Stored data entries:
※ ※ ※
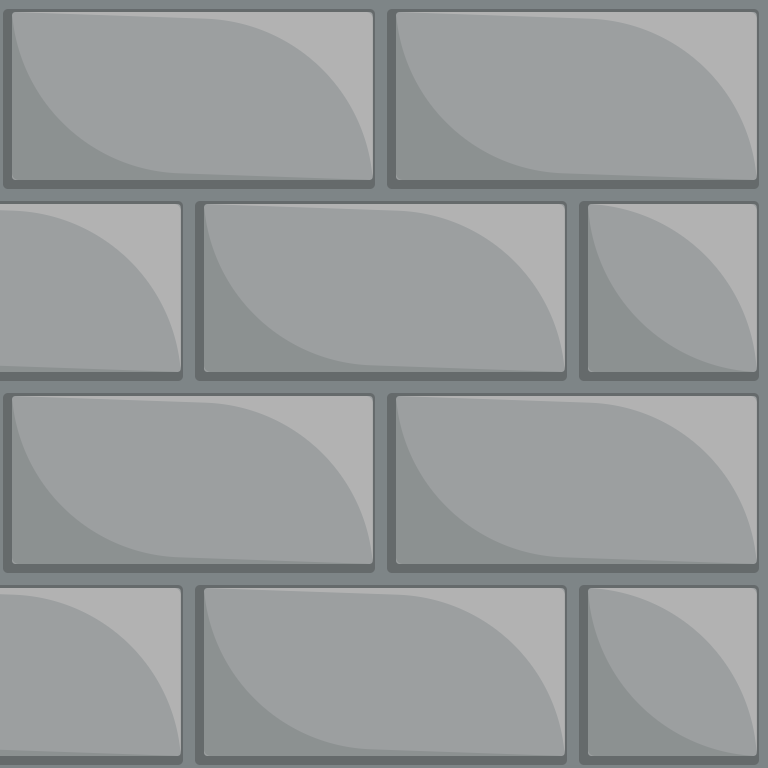
Give the GLSL for this pattern, as a WebGL 2 fragment shader.

```glsl
#version 300 es
precision highp float;

uniform vec2 u_resolution;
out vec4 fragColor;

const float ROWS = 4.0;
const float BRICK_LENGTH = 2.0; // in row heights

const vec3 MORTAR = vec3(0.495, 0.522, 0.53);
const vec3 EDGE = vec3(0.395, 0.415, 0.42);
const vec3 STONE = vec3(0.61, 0.623, 0.628);
const vec3 SHADE = vec3(0.55, 0.567, 0.567);
const vec3 LIGHT = vec3(0.70, 0.70, 0.70);

float coverage(float dist, float pixel) {
  return clamp(0.5 - dist / pixel, 0.0, 1.0);
}

// Distance to a rounded rectangle given by its lower left and upper right
float roundedRect(vec2 p, vec2 lo, vec2 hi, float radius) {
  vec2 q = abs(p - 0.5 * (lo + hi)) - 0.5 * (hi - lo) + radius;
  return length(max(q, 0.0)) + min(max(q.x, q.y), 0.0) - radius;
}

// Distance past a curve made of a tangent from the upper left corner
// followed by an arc that ends at the lower right corner
float cornerCurve(vec2 p, vec2 halfSize, vec2 arcOffset) {
  vec2 center = vec2(halfSize.x, -halfSize.y) - arcOffset;
  float radius = length(arcOffset);
  vec2 toCorner = vec2(-halfSize.x, halfSize.y) - center;
  float angle = atan(toCorner.y, toCorner.x)
              - acos(min(radius / length(toCorner), 1.0));
  vec2 normal = vec2(cos(angle), sin(angle));
  vec2 q = p - center;
  bool onLine = dot(q, vec2(normal.y, -normal.x)) < 0.0;
  return (onLine ? dot(q, normal) : length(q)) - radius;
}

vec3 brick(vec2 p, float width, vec2 arcOffset, float pixel) {
  vec2 edgeLo = vec2(0.0156, 0.0156);
  vec2 edgeHi = vec2(width - 0.047, 0.953);
  vec2 faceLo = vec2(0.0625, 0.0625);
  vec2 faceHi = vec2(width - 0.0585, 0.9375);
  vec2 halfSize = 0.5 * (faceHi - faceLo);
  vec2 q = p - 0.5 * (faceLo + faceHi);

  // Bevel and flat face
  vec3 color = mix(MORTAR, EDGE, coverage(roundedRect(p, edgeLo, edgeHi, 0.026), pixel));
  color = mix(color, STONE, coverage(roundedRect(p, faceLo, faceHi, 0.018), pixel));

  // Light and shade mirror each other through the face centre
  float inner = coverage(roundedRect(p, faceLo, faceHi, 0.036), pixel);
  float light = coverage(-cornerCurve(q, halfSize, arcOffset), pixel);
  float shade = coverage(-cornerCurve(-q, halfSize, arcOffset), pixel);
  color = mix(color, SHADE, shade * inner);
  return mix(color, LIGHT, light * inner);
}

void main() {
  vec2 grid = gl_FragCoord.xy / u_resolution * ROWS;
  float pixel = ROWS / min(u_resolution.x, u_resolution.y);

  // Alternate rows shift by half a brick and close with a half brick
  float shifted = 1.0 - mod(floor(grid.y), 2.0);
  float along = grid.x + shifted * 0.5 * BRICK_LENGTH;
  float column = floor(along / BRICK_LENGTH);
  bool isHalf = shifted > 0.5 && column > 1.5;

  vec2 local = vec2(mod(along, BRICK_LENGTH), fract(grid.y));
  float width = isHalf ? 0.5 * BRICK_LENGTH : BRICK_LENGTH;
  vec2 arcOffset = isHalf ? vec2(0.917, 0.042) : vec2(0.901, 0.0625);
  fragColor = vec4(brick(local, width, arcOffset, pixel), 1.0);
}
```
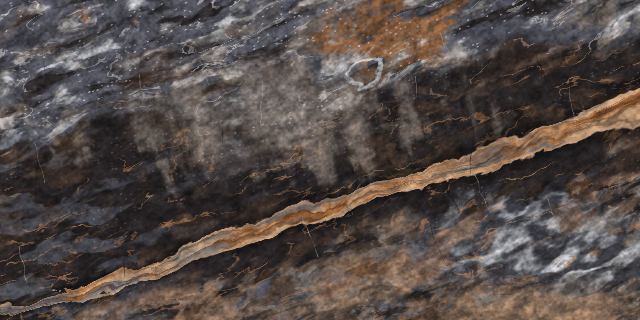
Write a Shadertoy shader that draws this texture.

```glsl
// Dark polished marble: slate, coal and earth layers cut by a rising amber vein.
// Warped, stretched value noise follows the slope; soft masks place the layers,
// and loops add gold threads, steep hairline cracks and pale flecks.

const vec3 COAL  = vec3(.145, .13, .133);
const vec3 SLATE = vec3(.30, .305, .34);
const vec3 ASH   = vec3(.45, .435, .43);
const vec3 UMBER = vec3(.32, .265, .23);
const vec3 PALE  = vec3(.72, .73, .75);
const vec3 TAN   = vec3(.68, .54, .42);
const vec3 RUST  = vec3(.52, .33, .19);
const float GRAIN = .95;    // contrast of the mineral texture
const float SPECKLE = .3;   // contrast of the finest grit
const float THREAD_WIDTH = .0032;
const float CRACK_WIDTH = .0024;
const int THREADS = 14;
const int CRACKS = 24;

float ramp(float a, float b, float x) { return smoothstep(a, b, x); }

float hash(vec2 c) {
  return fract(sin(dot(c, vec2(127.1, 311.7))) * 43758.5453);
}

float noise(vec2 p) {
  vec2 i = floor(p), f = fract(p);
  f = f * f * (3. - 2. * f);
  return mix(mix(hash(i), hash(i + vec2(1, 0)), f.x),
             mix(hash(i + vec2(0, 1)), hash(i + vec2(1, 1)), f.x), f.y);
}

float fbm(vec2 p) {
  float sum = 0., amp = .5;
  for (int i = 0; i < 5; i++) {
    sum += amp * noise(p);
    p = mat2(.8, .6, -.6, .8) * p * 2.03 + 7.3;
    amp *= .53;
  }
  return sum / 1.02;
}

// Soft ellipse with a noisy rim
float blob(vec2 p, vec2 centre, vec2 radius, float rough) {
  return ramp(1.2, .5, length((p - centre) / radius) + rough);
}

float segment(vec2 p, vec2 a, vec2 dir) {
  return length(p - a - dir * clamp(dot(p - a, dir) / dot(dir, dir), 0., 1.));
}

void mainImage(out vec4 fragColor, in vec2 fragCoord) {
  vec2 p = fragCoord / iResolution.y;
  float height = p.y - .03 - .27 * p.x - .026 * p.x * p.x;

  // Noise fields stretched along the flow
  vec2 flow = vec2(p.x, height);
  vec2 warp = vec2(fbm(flow * vec2(3, 6)), fbm(flow * vec2(3, 6) + 17.)) - .5;
  vec2 q = flow + warp * vec2(.22, .16);
  float broad = fbm(q * vec2(2.5, 7) + 3.);
  float streak = fbm(q * vec2(6, 26) + 9.);
  float mottle = fbm(q * vec2(15, 25) + 21.);
  float stain = fbm(q * vec2(6, 13) + 40.);
  float grain = fbm(flow * vec2(34, 50) + 5.);
  float rough = 2.2 * (mottle - .5) + 1.2 * (broad - .5);

  // Layer colours
  vec3 night = mix(COAL, UMBER, .6 * ramp(.46, .66, mottle * .6 + broad * .4));
  night = mix(night, SLATE, .8 * ramp(.47, .6, streak) * ramp(1.1, .1, p.x));
  vec3 slate = mix(COAL * 1.15, SLATE, ramp(.34, .48, streak));
  slate = mix(slate, ASH, .8 * ramp(.48, .62, (broad + mottle) * .5));
  slate = mix(slate, PALE, .75 * ramp(.55, .67, (streak + mottle) * .5));
  vec3 earth = mix(UMBER, SLATE, ramp(.4, .55, stain));
  earth = mix(COAL, earth, ramp(.36, .5, streak));
  earth = mix(earth, ASH, .8 * ramp(.49, .62, mottle));
  earth = mix(earth, TAN, .35 * ramp(.56, .68, broad));

  // Layers above and below the vein
  float upper = ramp(-.07, .07, height - .47 + .12 * p.x + .5 * (broad - .5));
  float lower = ramp(.09, .15, -height + .35 * (broad - .5));
  vec3 col = mix(mix(night, slate, upper), earth, lower);

  // Rust stains, gathered near the top
  float rust = .15 + .2 * lower
    + upper * blob(p, vec2(1.25, .9), vec2(.34, .18), rough)
    + upper * blob(p, vec2(.4, .97), vec2(.2, .08), rough);
  col = mix(col, RUST, min(rust, .8) * ramp(.5, .58, stain * .6 + mottle * .4));

  // Beige cloud with steep drips
  float drip = fbm(vec2(p.x * 15. + p.y * 4., p.y * 3.));
  float cloud = blob(p, vec2(.82, .64), vec2(.46, .15), .6 * rough + 1. - 2. * drip);
  col = mix(col, mix(ASH, TAN, .25) * (.55 + .7 * drip), .72 * cloud);

  // Pale swirl, sandy corner and small eye
  float fold = .5 + .5 * sin(46. * (q.y + .6 * warp.x + .3 * broad));
  vec3 swirl = mix(SLATE * .75, PALE, ramp(.35, .9, fold * .5 + mottle * .6));
  col = mix(col, swirl, .9 * blob(p, vec2(1.75, .2), vec2(.36, .14), rough));
  vec3 sand = mix(UMBER, TAN, .2 + mottle);
  col = mix(col, sand, .85 * blob(p, vec2(1.68, .02), vec2(.32, .09), rough));
  float eye = abs(length(p - vec2(1.14, .77)) - .045 + .08 * (mottle - .5));
  col = mix(col, PALE, .75 * ramp(.014, .004, eye));

  // Broken veinlets along the contours of the stains
  float gap = ramp(.5, .62, noise(flow * vec2(13, 22) + 8.));
  float veinlet = gap * ramp(.022, .006, abs(stain - .49));
  vec3 gold = mix(RUST, TAN, .4);
  col = mix(col, mix(gold, PALE, .85 * upper), .6 * veinlet);

  // Gold threads beside the vein, breaking up
  for (int i = 0; i < THREADS; i++) {
    float k = float(i);
    float level = -.27 + .039 * k + .1 * (fbm(vec2(p.x * 5., k * 9.)) - .5);
    float d = abs(height - level + .06 * (mottle - .5));
    float shown = ramp(.45, .7, noise(vec2(p.x * 4. + k * 3.7, k)))
                * ramp(.25, .6, noise(vec2(p.x * 32., k * 5.)));
    col = mix(col, gold, .8 * shown * ramp(THREAD_WIDTH, .0006, d));
  }

  // Main amber vein with ragged rims and inner bands
  float halfWidth = mix(.021, .046, ramp(.2, 1.8, p.x)) * (.6 + .75 * noise(vec2(p.x * 6., 2)));
  float wobble = .085 * (fbm(vec2(p.x * 4.5, 4)) - .5) + .04 * (mottle - .5);
  float across = (height + wobble) / halfWidth;
  float rim = abs(across), body = ramp(1.06, .94, rim);
  float band = fbm(vec2(p.x * 3., across * 1.6 + 6. * warp.y));
  float cool = fbm(vec2(p.x * 3.5 + 2., across * .9)) + .2 * ramp(.5, .1, p.x);
  vec3 vein = mix(RUST, TAN, ramp(.38, .6, band));
  vein = mix(vein, mix(SLATE, ASH, band * 1.3), .85 * ramp(.45, .58, cool));
  vein *= .75 + .35 * ramp(0., .8, abs(sin(across * 3. + 7. * band)));
  vein = mix(vein, TAN * 1.1, .5 * ramp(.7, .9, rim));
  col = mix(col * (1. - .4 * ramp(2.2, 1., rim)), vein, body);

  // Steep hairline cracks
  vec2 bent = p + .01 * (noise(p * 30.) - .5);
  for (int i = 0; i < CRACKS; i++) {
    vec2 id = vec2(i, 3);
    vec2 start = vec2(2. * hash(id), .1 + .75 * hash(id + 11.));
    vec2 dir = vec2(mix(-.45, .12, hash(id + 23.)), 1) * mix(.04, .17, hash(id + 31.));
    vec3 tint = hash(id + 47.) > .3 ? mix(PALE, TAN, .4) : COAL * .6;
    float shown = .15 + .4 * noise(p * 40. + id);
    col = mix(col, tint, shown * ramp(CRACK_WIDTH, .0005, segment(bent, start, dir)));
  }

  // Pale flecks in loose clusters, then mineral grain
  vec2 cell = flow * vec2(70, 95), id = floor(cell);
  float dist = length(fract(cell) - .35 - .3 * hash(id + 5.));
  float fleck = step(.86, hash(id)) * ramp(.34, .14, dist);
  fleck *= ramp(.4, .65, noise(flow * vec2(6, 12) + 3.)) * (.3 + .7 * upper);
  col = mix(col, PALE, .6 * fleck * (1. - body));
  float grit = GRAIN * (grain - .5) + SPECKLE * (noise(p * 125.) - .5);
  col *= 1. + grit * (1. - .4 * body);
  fragColor = vec4(clamp(col, 0., 1.), 1);
}
```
※ ※ ※
* Task item: Among the entries above, which lines include "center"? List them all.

* Result:
  vec2 center = vec2(halfSize.x, -halfSize.y) - arcOffset;
  vec2 toCorner = vec2(-halfSize.x, halfSize.y) - center;
  vec2 q = p - center;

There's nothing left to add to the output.